Paolo Oliveri, University of Genoa, Genoa, Italy
The award entitles the winner to select a Springer book of his choice up to a value of € 75.
Although “Lhasa” literally means “place of the gods,” the reversal of the balance tip is not really a sign of their omnipotence. It all comes down to thin air, so next time you trade those valuable pearls high up in the mountains, remember the fancies of weighing in alps.
As the air density is reduced, the apparent mass of the stainless steel weight increases relative to that of the platinum weight. We know this from the difference in balance readings between Paris (near sea level) and Lhasa (at very high elevation). In Tibet, the stainless steel weight already appears to be “heavier” than the platinum weight. Reducing the air density even further, all the way to zero in fact, would only make this difference grow larger. But, at zero air density as...
KeywordsNobel Laureate Apparent Mass Moon System Primary Mass Reference Weight

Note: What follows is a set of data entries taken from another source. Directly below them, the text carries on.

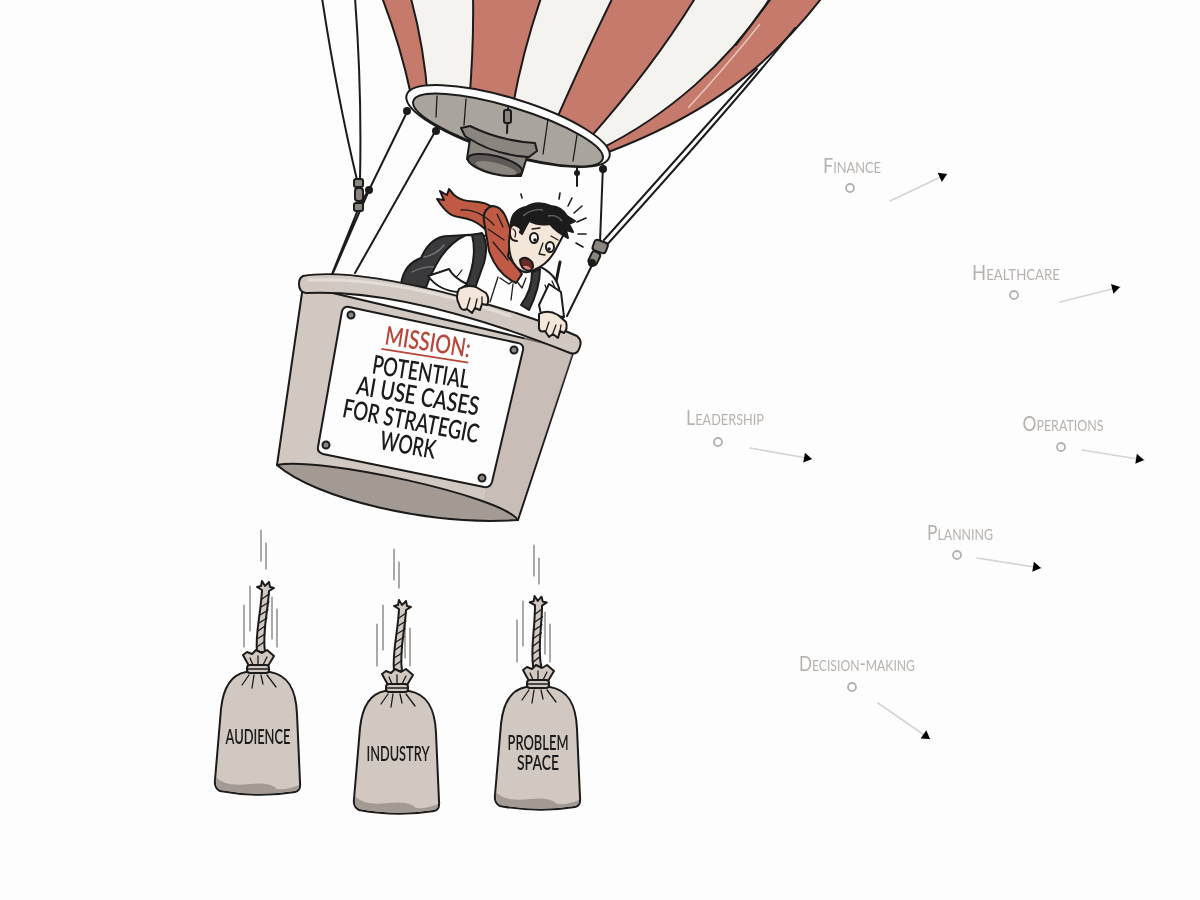
<!DOCTYPE html>
<html lang="en">
<head>
<meta charset="utf-8">
<title>Mission: potential AI use cases for strategic work</title>
<style>
:root {
  --paper: #fdfdfd;
  --ink: #1b1b1b;
  --red: #c67a6b;
  --scarf: #c05a45;
  --title: #b5483a;
  --cloth: #f5f3ef;
  --sand: #d1c8c1;
  --sand-shade: #a39a94;
  --metal: #8b8580;
  --skin: #f5e6da;
  --coat: #3a3a3c;
  --label: #b5b0ac;
  --arrow: #d6d3d1;
}
html, body { margin: 0; overflow: hidden; background: var(--paper); }
svg { display: block; width: 1200px; height: 900px; }
text { font-family: Lato, "Open Sans", sans-serif; text-anchor: middle; }
.line { fill: none; stroke: var(--ink); stroke-width: 2; stroke-linecap: round; stroke-linejoin: round; }
.thin { stroke-width: 1.3; }
.shape { stroke: var(--ink); stroke-width: 2; stroke-linejoin: round; stroke-linecap: round; }
.red { fill: var(--red); }
.cloth { fill: var(--cloth); }
.sand { fill: var(--sand); }
.shade { fill: var(--sand-shade); }
.metal { fill: var(--metal); }
.skin { fill: var(--skin); }
.coat { fill: var(--coat); }
.scarf { fill: var(--scarf); }
.white { fill: var(--paper); }
.ink { fill: var(--ink); }
.sign text { font-size: 26px; font-weight: 600; fill: var(--ink); }
.sign .title { fill: var(--title); }
.bag-label { font-size: 21px; font-weight: 600; fill: var(--ink); }
.topic { font-size: 21px; font-variant: small-caps; fill: var(--label); }
.marker { fill: none; stroke: var(--label); stroke-width: 1.8; }
.arrows path { fill: none; stroke: var(--arrow); stroke-width: 1.6; stroke-linecap: round; }
</style>
</head>
<body>
<svg viewBox="0 0 1200 900" role="img" aria-label="A worried traveller in a tilted balloon basket drops three sandbags while topics drift past">
  <defs>
    <g id="sandbag">
      <path class="shape sand" d="M-12 5C-29 8-35 23-37 42L-43 113Q-44 121-38 124Q0 131 37 125Q43 124 42 115L39 47C38 22 30 8 12 5Z"/>
      <path class="shade" d="M-42 110Q-34 120-8 117Q12 115 19 122Q30 123 41 118Q42 123 36 124Q0 130-37 123Q-43 121-42 110Z"/>
      <path class="shape sand" d="M-9-1L-15-12L-11-15L-6-13L-2-17L4-14L9-17L16-11L10-1Z"/>
      <path class="line thin" d="M-5-2L-8-9M0-2V-11M5-2L9-10M-9 8L-16 18M-4 8L-6 21M3 8L5 17M9 8L18 20"/>
      <rect class="shape sand" x="-11" y="-2" width="22" height="8" rx="3"/>
      <path class="line thin" d="M-10 2H10"/>
    </g>
    <g id="cut-rope">
      <path class="shape sand" stroke-width="1.5" d="M-4-15C-6-34 0-54 1-77L-4-80L0-81L1-86L4-81L8-85L9-80L13-79L8-76C7-55 1-36 4-15Z"/>
      <path class="line thin" d="M-4-20L3-25M-4-28L4-33M-3-36L4-41M-2-44L6-49M-1-52L7-57M0-60L8-65M1-68L8-73"/>
    </g>
    <g id="speed-lines">
      <path class="line" style="stroke:#77716d;stroke-width:1.2" d="M-17-62V-20M-11-81V-36M0-137V-106M5-124V-98M11-70V-28M16-58V-20"/>
    </g>
    <g id="bolt">
      <circle class="shape metal" r="3.5" stroke-width="1.6"/>
    </g>
    <g id="arrowhead"><path d="M-8-5L0 0L-8 5"/></g>
    <clipPath id="envelope-clip">
      <path d="M381-5C394 28 404 62 411 95Q510 80 606 153C690 121 759 80 824-5Z"/>
    </clipPath>
  </defs>

  <rect class="white" width="1200" height="900"/>

  <g id="envelope">
    <g clip-path="url(#envelope-clip)">
      <rect class="cloth" x="370" y="-5" width="470" height="170"/>
      <path class="shape red" d="M370-5H410Q424 45 428 100H400Z"/>
      <path class="shape red" d="M473-5Q474 45 469 105H513Q523 50 542-5Z"/>
      <path class="shape red" d="M614-5Q586 52 554 125L588 140Q654 66 697-5Z"/>
      <path class="shape red" d="M772-5C731 61 666 117 598 150L606 160L850 60V-5Z"/>
      <path d="M760 24Q724 69 688 108" fill="none" stroke="#e4c8bf" stroke-width="1.4"/>
    </g>
    <path class="line" d="M381-5C394 28 404 62 411 95M606 153C690 121 759 80 824-5M770 0L736 45"/>
  </g>

  <g id="mouth-ring">
    <ellipse class="shape white" cx="508" cy="126" rx="106" ry="28" transform="rotate(17 508 126)"/>
    <ellipse class="shape" fill="#aaa49e" cx="508" cy="130" rx="99" ry="23" transform="rotate(17 508 130)"/>
    <path class="line thin" d="M437 96L436 117M466 99L464 125M548 119L543 154M577 135L573 161"/>
    <path class="shape metal" d="M461 128L465 136Q490 156 529 157L537 151L535 143Q500 141 470 126Z"/>
    <path class="shape metal" d="M470 139L467 159Q482 176 521 176L527 157Q493 154 470 139Z"/>
    <ellipse class="shape" fill="#5f5a57" cx="495" cy="165" rx="28" ry="9" transform="rotate(14 495 165)"/>
    <ellipse class="metal" cx="496" cy="168" rx="21" ry="5" transform="rotate(14 496 168)"/>
    <path class="line" d="M508 108L507 133"/>
    <rect class="shape metal" x="504" y="110" width="7" height="13" rx="2"/>
  </g>

  <g id="rigging">
    <path class="line" d="M322-2Q337 96 357 180M355-2Q362 90 360 180M359 207L332 274M408 110L369 190L333 273M436 130L355 273M603 165L600 242M577 168V186M795 28Q742 95 605 247M757 69L604 240M597 255L567 316"/>
    <path class="line" d="M361 204L369 190M560 262L552 302" style="stroke-width:3"/>
    <g class="shape metal">
      <rect x="354" y="179" width="9" height="8" rx="2"/>
      <rect x="355" y="188" width="8" height="13" rx="3"/>
      <rect x="354" y="203" width="9" height="8" rx="2"/>
      <rect x="593" y="241" width="14" height="11" rx="3" transform="rotate(20 600 247)"/>
      <rect x="590" y="252" width="9" height="13" rx="3" transform="rotate(25 595 258)"/>
    </g>
    <g class="ink">
      <circle cx="407" cy="111" r="4"/><circle cx="436" cy="131" r="4"/><circle cx="369" cy="190" r="4"/>
      <circle cx="603" cy="169" r="4"/><circle cx="577" cy="173" r="3"/><circle cx="592" cy="263" r="4"/>
    </g>
  </g>

  <g id="traveller">
    <path class="shape coat" d="M401 284Q404 264 421 258Q431 235 450 236L482 234L476 250L444 290Z"/>
    <path class="line thin" style="stroke:#77777a" d="M412 272Q424 266 434 267M424 257Q436 255 444 245"/>
    <path class="shape white" d="M425 290C433 268 444 245 466 235L493 236L532 264Q554 270 559 288L563 318L540 330L466 300Z"/>
    <path class="shape coat" d="M472 235L482 233Q489 244 484 263L474 291L465 288Q478 258 472 235Z"/>
    <path class="shape coat" d="M532 272L540 269Q540 288 529 310L521 305Q532 290 532 272Z"/>
    <path class="line thin" d="M448 283Q456 279 462 270M439 278L448 274M498 277L490 302M500 278L509 284L515 279L522 288L526 278M513 284L511 300M545 285Q549 294 549 303M552 281L556 290"/>
    <path class="shape scarf" d="M489 233C470 213 458 220 450 214Q444 210 437 199L444 200L440 191L447 195L449 189L454 195C468 207 481 195 496 211Q508 222 507 234Z"/>
    <path class="shape scarf" d="M484 221Q482 210 492 206Q502 206 507 220L512 234L508 256L522 274L516 283Q497 274 489 251Z"/>
    <path class="line thin" d="M461 210Q479 209 494 225M488 229L504 240M493 242L508 260M497 214L503 227"/>
    <path class="shape skin" d="M514 222C508 232 507 251 513 262Q522 277 534 270Q549 264 557 247L564 234L549 215Z"/>
    <path class="shape ink" d="M511 229Q509 211 526 207Q537 200 551 206Q562 207 567 216L575 221L569 224L573 232L566 230L568 238Q555 231 550 224Q538 226 529 221Q526 226 522 234L517 230Z"/>
    <path d="M523 216Q532 208 543 210M548 216Q557 214 562 221" fill="none" stroke="#666" stroke-width="1.3"/>
    <path class="shape skin" d="M520 228Q511 221 510 231Q509 241 517 241" stroke-width="1.5"/>
    <path class="line thin" d="M513 229Q517 231 515 237M532 229L540 228M551 236L558 240M543 243L539 254L545 255"/>
    <g class="shape white" stroke-width="1.2">
      <ellipse cx="534" cy="238" rx="4" ry="5"/><ellipse cx="550" cy="247" rx="4" ry="5"/>
    </g>
    <circle class="ink" cx="535" cy="240" r="1.8"/><circle class="ink" cx="549" cy="249" r="1.8"/>
    <path class="shape" fill="#6a2a25" d="M520 260Q525 255 532 262Q535 269 529 271Q520 269 520 260Z"/>
    <path d="M523 266Q528 265 531 269Q526 271 523 266Z" fill="#d78a7d"/>
    <path class="line" d="M559 199L560 193M568 206L572 198M574 213L582 206M577 222L586 218M578 234L586 234M576 243L583 247M522 198L521 194" style="stroke-width:1.6"/>
  </g>

  <g id="basket">
    <path class="shape sand" d="M303 286L277 465Q340 512 518 520L574 350Z"/>
    <path d="M517 519Q495 520 480 512L525 335L574 350Z" fill="#bfb5ad" opacity=".5"/>
    <path class="shape shade" d="M277 465C318 456 502 496 518 520C430 526 316 499 277 465Z"/>
    <path class="shape sand" d="M303 276C365 265 515 308 577 336Q583 341 579 349Q577 355 570 353C490 321 389 289 306 293Q299 292 299 284Q299 278 303 276Z"/>
    <path d="M309 280Q400 277 510 316" fill="none" stroke="#e4ddd7" stroke-width="3" stroke-linecap="round"/>
  </g>

  <g id="hands">
    <path class="shape white" d="M428 276Q439 291 459 292L467 284Q454 278 449 269Z" stroke-width="1.5"/>
    <path class="shape skin" d="M459 289Q467 284 476 287L486 293Q490 299 487 305L482 304L480 310L475 308L472 313L467 309Q461 312 459 304Q455 297 459 289Z"/>
    <path class="line thin" d="M467 308L470 298M475 308L477 299M482 304L482 297"/>
    <path class="shape white" d="M549 284L561 292L564 317L541 314L539 305Z" stroke-width="1.5"/>
    <path class="shape skin" d="M539 314Q548 309 558 315L566 322Q568 329 564 333L560 331L558 338L553 334L549 337L545 331Q538 333 539 325Z"/>
    <path class="line thin" d="M546 331L549 322M553 333L556 325M560 331L561 325"/>
  </g>

  <g class="sign">
    <path class="shape white" d="M349 307L518 343Q524 344 523 350L492 482Q490 488 484 487L323 454Q317 452 318 447L342 311Q344 306 349 307Z"/>
    <use href="#bolt" x="351" y="315"/><use href="#bolt" x="514" y="350"/>
    <use href="#bolt" x="326" y="445"/><use href="#bolt" x="482" y="478"/>
    <g transform="translate(428 342) rotate(9)">
      <text class="title" y="9" textLength="86" lengthAdjust="spacingAndGlyphs">MISSION:</text>
      <path d="M-45 14H43" stroke="var(--title)" stroke-width="1.8"/>
    </g>
    <text transform="translate(421 372) rotate(9)" y="9" textLength="98" lengthAdjust="spacingAndGlyphs">POTENTIAL</text>
    <text transform="translate(418 396) rotate(10)" y="9" textLength="124" lengthAdjust="spacingAndGlyphs">AI USE CASES</text>
    <text transform="translate(411 421) rotate(11)" y="9" textLength="138" lengthAdjust="spacingAndGlyphs">FOR STRATEGIC</text>
    <text transform="translate(408 445) rotate(10)" y="9" textLength="56" lengthAdjust="spacingAndGlyphs">WORK</text>
  </g>

  <g id="sandbags">
    <g transform="translate(261 667)">
      <use href="#speed-lines"/><use href="#cut-rope"/><use href="#sandbag" x="-3"/>
      <text class="bag-label" x="-3" y="77" textLength="65" lengthAdjust="spacingAndGlyphs">AUDIENCE</text>
    </g>
    <g transform="translate(398 686)">
      <use href="#speed-lines" x="-4"/><use href="#cut-rope"/><use href="#sandbag" x="-1"/>
      <text class="bag-label" y="75" textLength="63" lengthAdjust="spacingAndGlyphs">INDUSTRY</text>
    </g>
    <g transform="translate(538 682)">
      <use href="#speed-lines" x="-4"/><use href="#cut-rope" transform="rotate(-3)"/><use href="#sandbag"/>
      <text class="bag-label" y="68" textLength="61" lengthAdjust="spacingAndGlyphs">PROBLEM</text>
      <text class="bag-label" y="88" textLength="42" lengthAdjust="spacingAndGlyphs">SPACE</text>
    </g>
  </g>

  <g id="topics">
    <text class="topic" x="852" y="173" textLength="58" lengthAdjust="spacingAndGlyphs">Finance</text>
    <text class="topic" x="1016" y="280" textLength="88" lengthAdjust="spacingAndGlyphs">Healthcare</text>
    <text class="topic" x="725" y="425" textLength="78" lengthAdjust="spacingAndGlyphs">Leadership</text>
    <text class="topic" x="1063" y="431" textLength="81" lengthAdjust="spacingAndGlyphs">Operations</text>
    <text class="topic" x="960" y="540" textLength="66" lengthAdjust="spacingAndGlyphs">Planning</text>
    <text class="topic" x="857" y="671" textLength="116" lengthAdjust="spacingAndGlyphs">Decision-making</text>
    <g class="marker">
      <circle cx="850" cy="188" r="4"/><circle cx="1014" cy="295" r="4"/><circle cx="718" cy="442" r="4"/>
      <circle cx="1061" cy="447" r="4"/><circle cx="957" cy="555" r="4"/><circle cx="852" cy="687" r="4"/>
    </g>
    <g class="arrows">
      <path d="M890 201L947 174M1060 302L1120 287M750 448L812 459M1082 450L1144 460M977 558L1041 568M878 703L930 739"/>
      <use href="#arrowhead" transform="translate(947 174) rotate(-25)"/>
      <use href="#arrowhead" transform="translate(1120 287) rotate(-14)"/>
      <use href="#arrowhead" transform="translate(812 459) rotate(10)"/>
      <use href="#arrowhead" transform="translate(1144 460) rotate(9)"/>
      <use href="#arrowhead" transform="translate(1041 568) rotate(9)"/>
      <use href="#arrowhead" transform="translate(930 739) rotate(35)"/>
    </g>
  </g>
</svg>
</body>
</html>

Author thanks Richard Davis of the Bureau International des Poids et Mesures for insightful discussions during the BIPM Metrology Summer School 2008, and for sharing his knowledge of the international prototype of the kilogram, which is not open to public viewing as mandated by the 1875 Metre Convention (http://www.bipm.org/en/convention/).